TASK STATEMENT
Check each line of the data for "first" and select those that have it.

DATA LISTING
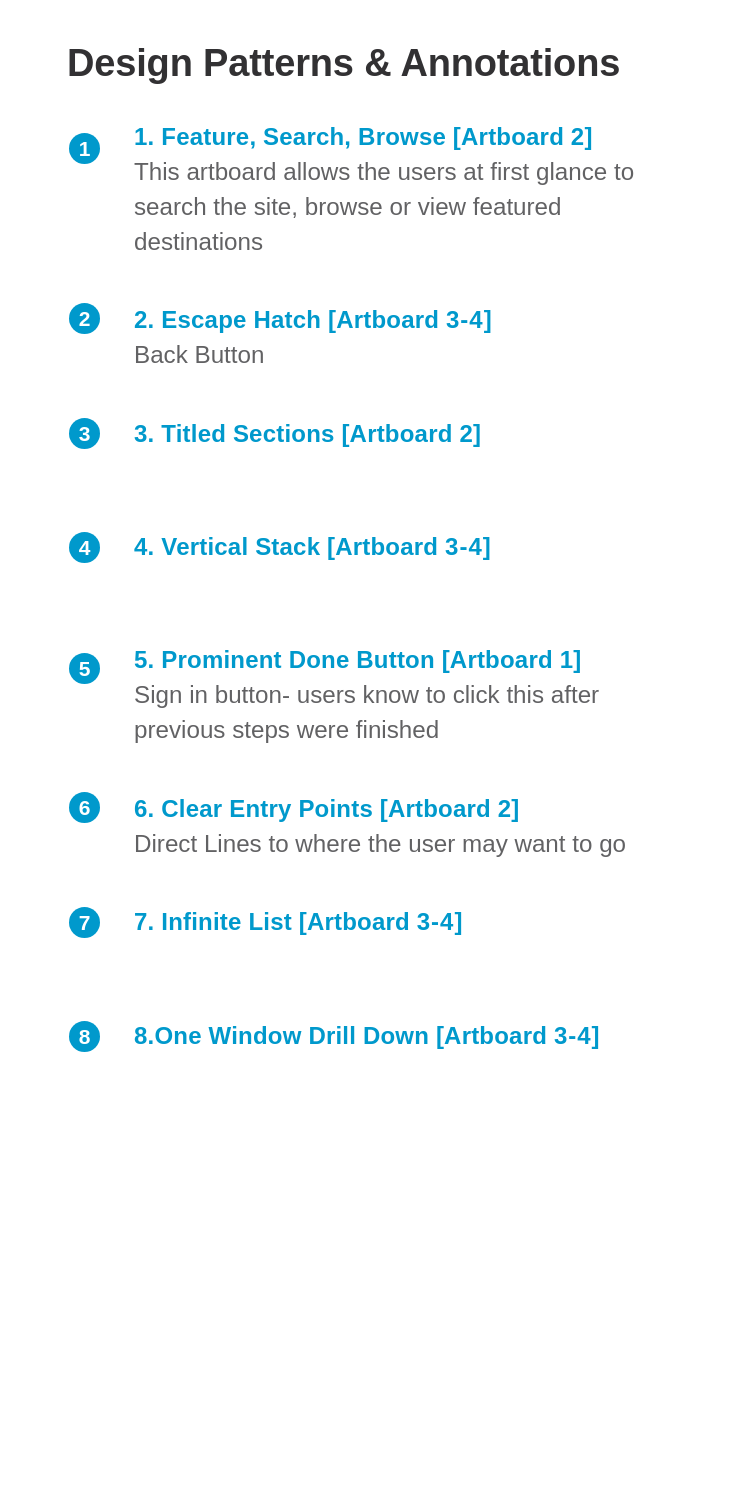
<!DOCTYPE html>
<html lang="en">
<head>
<meta charset="utf-8">
<title>Design Patterns &amp; Annotations</title>
<style>
:root {
  --paper: #ffffff;
  --ink: #323133;
  --text: #626264;
  --accent: #0099cc;
}
* { box-sizing: border-box; margin: 0; padding: 0; }
html, body { width: 756px; height: 1488px; overflow: hidden; background: var(--paper); }
body { font-family: "Liberation Sans", Arial, sans-serif; }
.sheet { width: 756px; height: 1488px; padding: 41px 60px 0 69px; }
.sheet-title {
  height: 78px;
  margin-left: -2px;
  font-size: 38px;
  line-height: 44px;
  letter-spacing: -0.17px;
  color: var(--ink);
  white-space: nowrap;
}
.patterns {
  list-style: none;
  display: grid;
  grid-template-rows: 183px 114px 113px 113px 149px 113px 114px 70px;
}
.pattern { display: grid; grid-template-columns: 31px 1fr; column-gap: 34px; align-items: start; }
.badge {
  width: 31px;
  height: 31px;
  margin-top: var(--drop);
  border-radius: 50%;
  background: var(--accent);
  color: var(--paper);
  font-size: 21px;
  font-weight: 700;
  line-height: 31px;
  text-align: center;
}
.pattern h2 {
  font-size: 24px;
  line-height: 35px;
  letter-spacing: 0.2px;
  color: var(--accent);
  white-space: nowrap;
}
.range { letter-spacing: 1px; }
.pattern p { font-size: 24.2px; line-height: 35px; color: var(--text); white-space: nowrap; }
</style>
</head>
<body>
<main class="sheet">
  <h1 class="sheet-title">Design Patterns &amp; Annotations</h1>
  <ol class="patterns">
    <li class="pattern">
      <span class="badge" style="--drop: 14px">1</span>
      <div>
        <h2>1. Feature, Search, Browse [Artboard 2]</h2>
        <p>This artboard allows the users at first glance to<br>search the site, browse or view featured<br>destinations</p>
      </div>
    </li>
    <li class="pattern">
      <span class="badge" style="--drop: 1px">2</span>
      <div>
        <h2>2. Escape Hatch [Artboard <span class="range">3-4</span>]</h2>
        <p>Back Button</p>
      </div>
    </li>
    <li class="pattern">
      <span class="badge" style="--drop: 2px">3</span>
      <h2>3. Titled Sections [Artboard 2]</h2>
    </li>
    <li class="pattern">
      <span class="badge" style="--drop: 3px">4</span>
      <h2>4. Vertical Stack [Artboard <span class="range">3-4</span>]</h2>
    </li>
    <li class="pattern">
      <span class="badge" style="--drop: 11px">5</span>
      <div>
        <h2>5. Prominent Done Button [Artboard 1]</h2>
        <p>Sign in button- users know to click this after<br>previous steps were finished</p>
      </div>
    </li>
    <li class="pattern">
      <span class="badge" style="--drop: 1px">6</span>
      <div>
        <h2>6. Clear Entry Points [Artboard 2]</h2>
        <p>Direct Lines to where the user may want to go</p>
      </div>
    </li>
    <li class="pattern">
      <span class="badge" style="--drop: 3px">7</span>
      <h2>7. Infinite List [Artboard <span class="range">3-4</span>]</h2>
    </li>
    <li class="pattern">
      <span class="badge" style="--drop: 3px">8</span>
      <h2>8.One Window Drill Down [Artboard <span class="range">3-4</span>]</h2>
    </li>
  </ol>
</main>
</body>
</html>
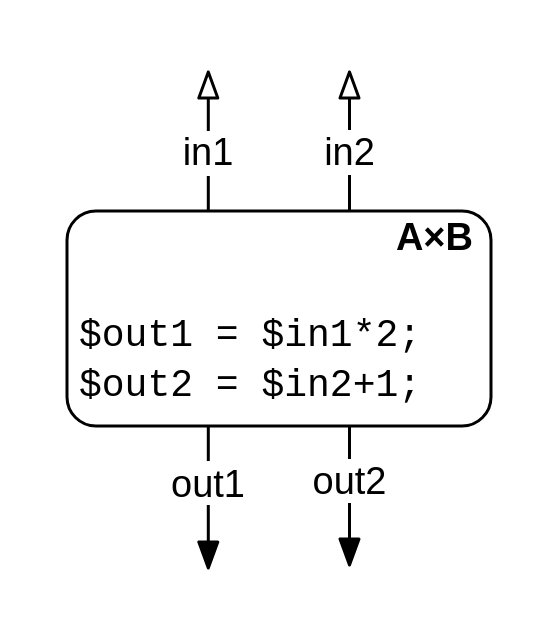
<!DOCTYPE html>
<html lang="en">
<head>
<meta charset="utf-8">
<title>Process node with two inputs and two outputs</title>
<style>
:root { --ink: #000; --paper: #fff; }
* { box-sizing: border-box; margin: 0; }
html, body { width: 558px; height: 640px; overflow: hidden; background: var(--paper); }
.diagram { position: relative; width: 558px; height: 640px; color: var(--ink); font: 38px/38px "Liberation Sans", sans-serif; }
.lines { position: absolute; inset: 0; fill: none; stroke: var(--ink); stroke-width: 3; stroke-linejoin: round; }
.lines .solid { fill: var(--ink); }
.port { position: absolute; width: 100px; text-align: center; white-space: nowrap; }
.first { left: 158px; }
.second { left: 299.5px; }
.input { top: 133px; }
.output.first { top: 465px; }
.output.second { top: 462px; }
.node-name { position: absolute; top: 218px; right: 85px; font-size: 38px; line-height: 38px; font-weight: 700; }
.node-code { position: absolute; left: 79px; top: 311px; font: 38px/50px "Liberation Mono", monospace; white-space: pre; }
</style>
</head>
<body>
<main class="diagram">
  <svg class="lines" width="558" height="640" viewBox="0 0 558 640" aria-hidden="true">
    <defs>
      <path id="arrowhead" d="M0 0L-9.5 -26H9.5Z"/>
    </defs>
    <rect x="67" y="211" width="424" height="215" rx="29"/>
    <path d="M208.3 98V131M208.3 176V211M349.5 98V130M349.5 175V211"/>
    <path d="M208.3 426V461M208.3 505V543M349.5 426V459M349.5 503V540"/>
    <use href="#arrowhead" transform="translate(208.3 72) scale(1 -1)"/>
    <use href="#arrowhead" transform="translate(349.5 72) scale(1 -1)"/>
    <use class="solid" href="#arrowhead" x="208.3" y="568"/>
    <use class="solid" href="#arrowhead" x="349.5" y="565"/>
  </svg>
  <span class="port input first">in1</span>
  <span class="port input second">in2</span>
  <h1 class="node-name">A×B</h1>
  <code class="node-code">$out1 = $in1*2;
$out2 = $in2+1;</code>
  <span class="port output first">out1</span>
  <span class="port output second">out2</span>
</main>
</body>
</html>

ANSWER SECTION
        <p>This artboard allows the users at first glance to<br>search the site, browse or view featured<br>destinations</p>
.first { left: 158px; }
.output.first { top: 465px; }
  <span class="port input first">in1</span>
  <span class="port output first">out1</span>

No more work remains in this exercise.